My new favorite book this week is Forties Fashion: From Siren Suits to the New Look. It's a bit of a niche book but it's really great if you are into history, the WWII era, and/or clothing. The author, Jonathan Walford, does a great job of connecting the events of the 1930's and 40's with why people were wearing what they were wearing. And the book is loaded with dozens of illustrations and photographs, which I personally can't get enough of.
Particularly interesting is how fashion entered into politics of the time. I was surprised to find out that France, Italy, and Germany were all waging a sort of fashion war behind the scenes of the actual war. For example, Germany created the Deutsches Mode-Institut (German Fashion Bureau) to "promote German fashion, free of foreign influence." Mussolini even "removed" certain French words and phrases from the Italian language, and a new dictionary of Italian fashion was published in 1936. No more haute couture! In America, patriotism was a way of life and the military influenced everything from outerwear to red, white, and blue buttons on a blouse. And in Japan, images of war (especially airplanes, it seems) graced "printed textiles and informal kimonos."
Meanwhile, rationing of fabric and things like zippers were causing people all over the world to be creative and resourceful when it came to their smocks, trousers and unmentionables. Obviously, ladies still wanted to be beautiful even though there was a war on. Probably especially because there was a war on.
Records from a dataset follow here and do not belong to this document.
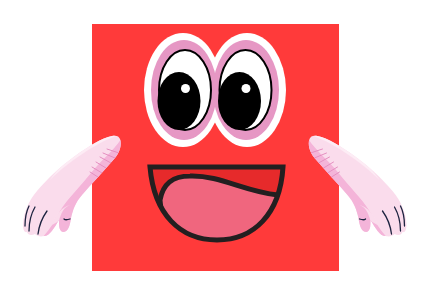
<!DOCTYPE html>
<html lang="en">
<head>
<meta charset="utf-8">
<title>Happy red square</title>
<style>
:root {
  --paper: #ffffff;
  --body: #ff3a3a;
  --lid: #e697c4;
  --ink: #000000;
  --line: #231f20;
  --mouth: #e62a2b;
  --tongue: #f0667e;
  --skin: #fadcec;
  --skin-shade: #f4b4d9;
  --skin-mark: #e58fc0;
  --skin-light: #fdecf5;
  --finger: #1d2440;
}
html, body { margin: 0; background: var(--paper); overflow: hidden; }
svg { display: block; width: 429px; height: 294px; }
.body { fill: var(--body); }
.rim { fill: var(--paper); }
.lid { fill: var(--lid); }
.eyeball { fill: var(--paper); stroke: var(--ink); stroke-width: 2; }
.pupil { fill: var(--ink); }
.glint { fill: var(--paper); }
.mouth { fill: var(--mouth); }
.tongue { fill: var(--tongue); stroke: var(--line); stroke-width: 5; }
.lips { fill: none; stroke: var(--line); stroke-width: 5; }
.skin { fill: var(--skin); }
.shade { fill: var(--skin-shade); }
.light { fill: var(--skin-light); }
.marks { fill: none; stroke: var(--skin-mark); stroke-width: 1; stroke-linecap: round; }
.fingers { fill: none; stroke: var(--finger); stroke-width: 1.3; stroke-linecap: round; }
</style>
</head>
<body>
<svg viewBox="0 0 429 294" role="img" aria-label="Smiling red square with big eyes and pink arms">
  <defs>
    <clipPath id="mouth-shape">
      <path d="M149 166H284C281 214 254 240 217 240S153 214 149 166Z"/>
    </clipPath>
    <clipPath id="arm-shape">
      <path id="arm-outline" d="M120 139C122 144 120 152 115 158C104 171 92 183 82 195C75 203 73 210 71 218C70 226 68 232 63 232C59 231 59 226 59 220C54 228 50 236 44 236C40 237 37 236 35 234C31 236 28 235 27 232C24 233 23 229 23 224C24 212 28 202 37 191C47 179 61 166 75 156C89 146 102 138 112 136C116 135 119 136 120 139Z"/>
    </clipPath>
    <g id="eye">
      <ellipse class="eyeball" cx="185" cy="90" rx="26" ry="40"/>
      <ellipse class="pupil" cx="179" cy="101" rx="21.5" ry="29"/>
      <circle class="glint" cx="185.5" cy="88.5" r="4.5"/>
    </g>
    <g id="arm">
      <use href="#arm-outline" class="skin"/>
      <g clip-path="url(#arm-shape)">
        <path class="shade" d="M123 136C115 150 101 160 91 173C80 187 68 198 60 211C55 221 50 229 42 238L70 240L130 160Z"/>
        <path class="skin" d="M70 205C64 207 61 213 59 221L52 225C56 214 62 207 70 205Z"/>
        <path class="light" d="M116 136C96 143 68 162 50 180C64 160 90 138 110 133Z"/>
        <path class="marks" d="M107 149L119 153M103 153L115 158M100 157L111 163M96 162L106 168M92 167L102 173M90 172L98 177"/>
      </g>
      <path class="fingers" d="M29 206C26 212 25 219 25 226M35 207C31 214 29 222 29 231M47 211C42 218 39 226 38 234M70 219C67 220 65 220 64 219"/>
    </g>
  </defs>

  <rect class="body" x="92" y="24" width="247" height="247"/>

  <g id="eyes">
    <g class="rim">
      <ellipse cx="183" cy="90" rx="39" ry="57"/>
      <ellipse cx="247" cy="90" rx="39" ry="57"/>
    </g>
    <g class="lid">
      <ellipse cx="184" cy="90" rx="33" ry="50"/>
      <ellipse cx="246" cy="90" rx="33" ry="50"/>
    </g>
    <use href="#eye"/>
    <use href="#eye" x="60.5"/>
  </g>

  <g id="smile">
    <g clip-path="url(#mouth-shape)">
      <rect class="mouth" x="146" y="163" width="142" height="80"/>
      <path class="tongue" d="M160 200C163 184 172 176 190 176C220 175 245 192 278 195L270 250H165Z"/>
    </g>
    <path class="lips" d="M150 167H283C280 214 254 240 217 240S154 214 150 167Z"/>
  </g>

  <g id="arms">
    <use href="#arm"/>
    <use href="#arm" transform="translate(429.5 0) scale(-1 1)"/>
  </g>
</svg>
</body>
</html>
I find this topic endlessly fascinating and you should, too. Check it out - we have it in our fashion section, aisle 1! (Or order it online!)